#### [TASK INSTRUCTIONS]
Every line below should come back exactly as written, though the pictures stay out.

-- THE DATA follows --

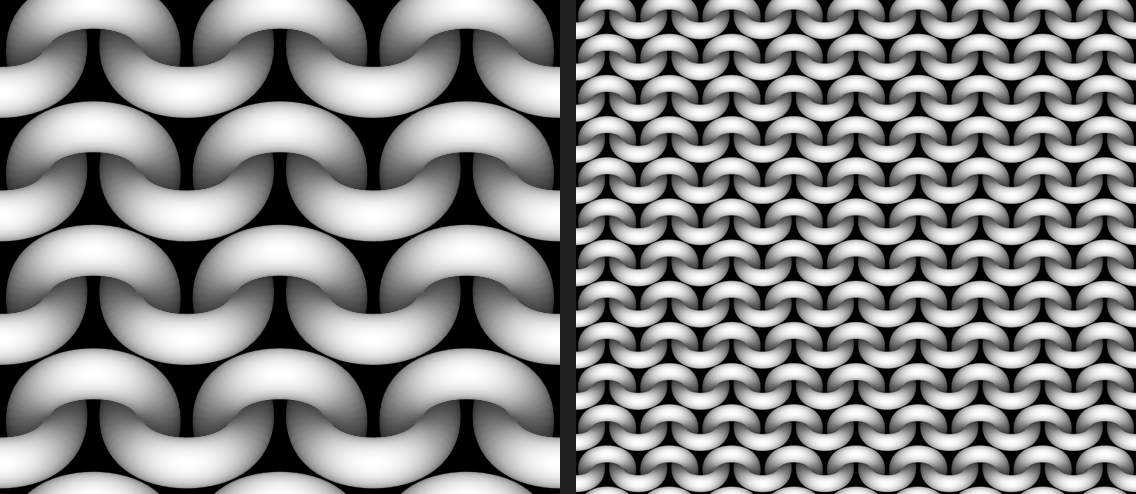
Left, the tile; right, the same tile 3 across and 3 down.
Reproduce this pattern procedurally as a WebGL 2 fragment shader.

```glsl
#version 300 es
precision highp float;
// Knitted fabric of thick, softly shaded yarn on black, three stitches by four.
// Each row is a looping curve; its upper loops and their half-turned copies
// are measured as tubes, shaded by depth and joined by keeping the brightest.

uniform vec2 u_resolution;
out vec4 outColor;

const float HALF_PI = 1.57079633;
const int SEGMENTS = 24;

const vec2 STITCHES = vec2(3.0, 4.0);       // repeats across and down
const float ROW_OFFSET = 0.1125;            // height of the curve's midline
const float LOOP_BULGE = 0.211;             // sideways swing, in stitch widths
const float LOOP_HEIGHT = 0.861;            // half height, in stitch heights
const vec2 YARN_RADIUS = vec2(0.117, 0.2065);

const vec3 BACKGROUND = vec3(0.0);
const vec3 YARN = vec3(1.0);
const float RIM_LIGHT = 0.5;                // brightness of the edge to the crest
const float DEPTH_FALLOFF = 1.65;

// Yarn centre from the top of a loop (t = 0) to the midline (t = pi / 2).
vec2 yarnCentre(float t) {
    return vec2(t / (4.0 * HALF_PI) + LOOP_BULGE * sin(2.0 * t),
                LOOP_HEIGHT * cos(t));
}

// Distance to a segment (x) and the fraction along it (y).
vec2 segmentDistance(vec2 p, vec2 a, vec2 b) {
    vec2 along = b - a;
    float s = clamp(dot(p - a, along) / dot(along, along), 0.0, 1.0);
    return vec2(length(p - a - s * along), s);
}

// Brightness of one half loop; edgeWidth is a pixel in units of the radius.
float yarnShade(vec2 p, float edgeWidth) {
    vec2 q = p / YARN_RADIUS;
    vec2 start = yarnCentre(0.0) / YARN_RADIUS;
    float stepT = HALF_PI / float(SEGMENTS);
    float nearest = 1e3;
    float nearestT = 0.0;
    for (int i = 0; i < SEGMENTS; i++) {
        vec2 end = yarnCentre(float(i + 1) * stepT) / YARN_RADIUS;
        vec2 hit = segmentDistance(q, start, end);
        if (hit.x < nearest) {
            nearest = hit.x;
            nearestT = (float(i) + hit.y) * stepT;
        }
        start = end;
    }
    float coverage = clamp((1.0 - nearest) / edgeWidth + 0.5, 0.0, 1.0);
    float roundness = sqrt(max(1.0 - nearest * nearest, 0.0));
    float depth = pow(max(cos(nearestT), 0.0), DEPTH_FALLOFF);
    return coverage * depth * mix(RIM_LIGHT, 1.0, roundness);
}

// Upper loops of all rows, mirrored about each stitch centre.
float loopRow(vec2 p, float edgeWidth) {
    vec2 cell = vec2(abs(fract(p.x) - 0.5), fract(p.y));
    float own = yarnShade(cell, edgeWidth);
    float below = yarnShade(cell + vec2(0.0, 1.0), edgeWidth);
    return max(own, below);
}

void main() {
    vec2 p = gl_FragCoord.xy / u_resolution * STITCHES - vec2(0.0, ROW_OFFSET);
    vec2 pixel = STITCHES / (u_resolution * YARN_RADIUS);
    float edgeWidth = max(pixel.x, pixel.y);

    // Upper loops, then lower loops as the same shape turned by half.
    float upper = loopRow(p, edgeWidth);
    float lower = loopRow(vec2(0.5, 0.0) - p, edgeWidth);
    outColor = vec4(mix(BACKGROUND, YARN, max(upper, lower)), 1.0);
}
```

-- THE DATA concluded --

#### [PROBLEM SOLUTION]
Left, the tile; right, the same tile 3 across and 3 down.
Reproduce this pattern procedurally as a WebGL 2 fragment shader.

```glsl
#version 300 es
precision highp float;
// Knitted fabric of thick, softly shaded yarn on black, three stitches by four.
// Each row is a looping curve; its upper loops and their half-turned copies
// are measured as tubes, shaded by depth and joined by keeping the brightest.

uniform vec2 u_resolution;
out vec4 outColor;

const float HALF_PI = 1.57079633;
const int SEGMENTS = 24;

const vec2 STITCHES = vec2(3.0, 4.0);       // repeats across and down
const float ROW_OFFSET = 0.1125;            // height of the curve's midline
const float LOOP_BULGE = 0.211;             // sideways swing, in stitch widths
const float LOOP_HEIGHT = 0.861;            // half height, in stitch heights
const vec2 YARN_RADIUS = vec2(0.117, 0.2065);

const vec3 BACKGROUND = vec3(0.0);
const vec3 YARN = vec3(1.0);
const float RIM_LIGHT = 0.5;                // brightness of the edge to the crest
const float DEPTH_FALLOFF = 1.65;

// Yarn centre from the top of a loop (t = 0) to the midline (t = pi / 2).
vec2 yarnCentre(float t) {
    return vec2(t / (4.0 * HALF_PI) + LOOP_BULGE * sin(2.0 * t),
                LOOP_HEIGHT * cos(t));
}

// Distance to a segment (x) and the fraction along it (y).
vec2 segmentDistance(vec2 p, vec2 a, vec2 b) {
    vec2 along = b - a;
    float s = clamp(dot(p - a, along) / dot(along, along), 0.0, 1.0);
    return vec2(length(p - a - s * along), s);
}

// Brightness of one half loop; edgeWidth is a pixel in units of the radius.
float yarnShade(vec2 p, float edgeWidth) {
    vec2 q = p / YARN_RADIUS;
    vec2 start = yarnCentre(0.0) / YARN_RADIUS;
    float stepT = HALF_PI / float(SEGMENTS);
    float nearest = 1e3;
    float nearestT = 0.0;
    for (int i = 0; i < SEGMENTS; i++) {
        vec2 end = yarnCentre(float(i + 1) * stepT) / YARN_RADIUS;
        vec2 hit = segmentDistance(q, start, end);
        if (hit.x < nearest) {
            nearest = hit.x;
            nearestT = (float(i) + hit.y) * stepT;
        }
        start = end;
    }
    float coverage = clamp((1.0 - nearest) / edgeWidth + 0.5, 0.0, 1.0);
    float roundness = sqrt(max(1.0 - nearest * nearest, 0.0));
    float depth = pow(max(cos(nearestT), 0.0), DEPTH_FALLOFF);
    return coverage * depth * mix(RIM_LIGHT, 1.0, roundness);
}

// Upper loops of all rows, mirrored about each stitch centre.
float loopRow(vec2 p, float edgeWidth) {
    vec2 cell = vec2(abs(fract(p.x) - 0.5), fract(p.y));
    float own = yarnShade(cell, edgeWidth);
    float below = yarnShade(cell + vec2(0.0, 1.0), edgeWidth);
    return max(own, below);
}

void main() {
    vec2 p = gl_FragCoord.xy / u_resolution * STITCHES - vec2(0.0, ROW_OFFSET);
    vec2 pixel = STITCHES / (u_resolution * YARN_RADIUS);
    float edgeWidth = max(pixel.x, pixel.y);

    // Upper loops, then lower loops as the same shape turned by half.
    float upper = loopRow(p, edgeWidth);
    float lower = loopRow(vec2(0.5, 0.0) - p, edgeWidth);
    outColor = vec4(mix(BACKGROUND, YARN, max(upper, lower)), 1.0);
}
```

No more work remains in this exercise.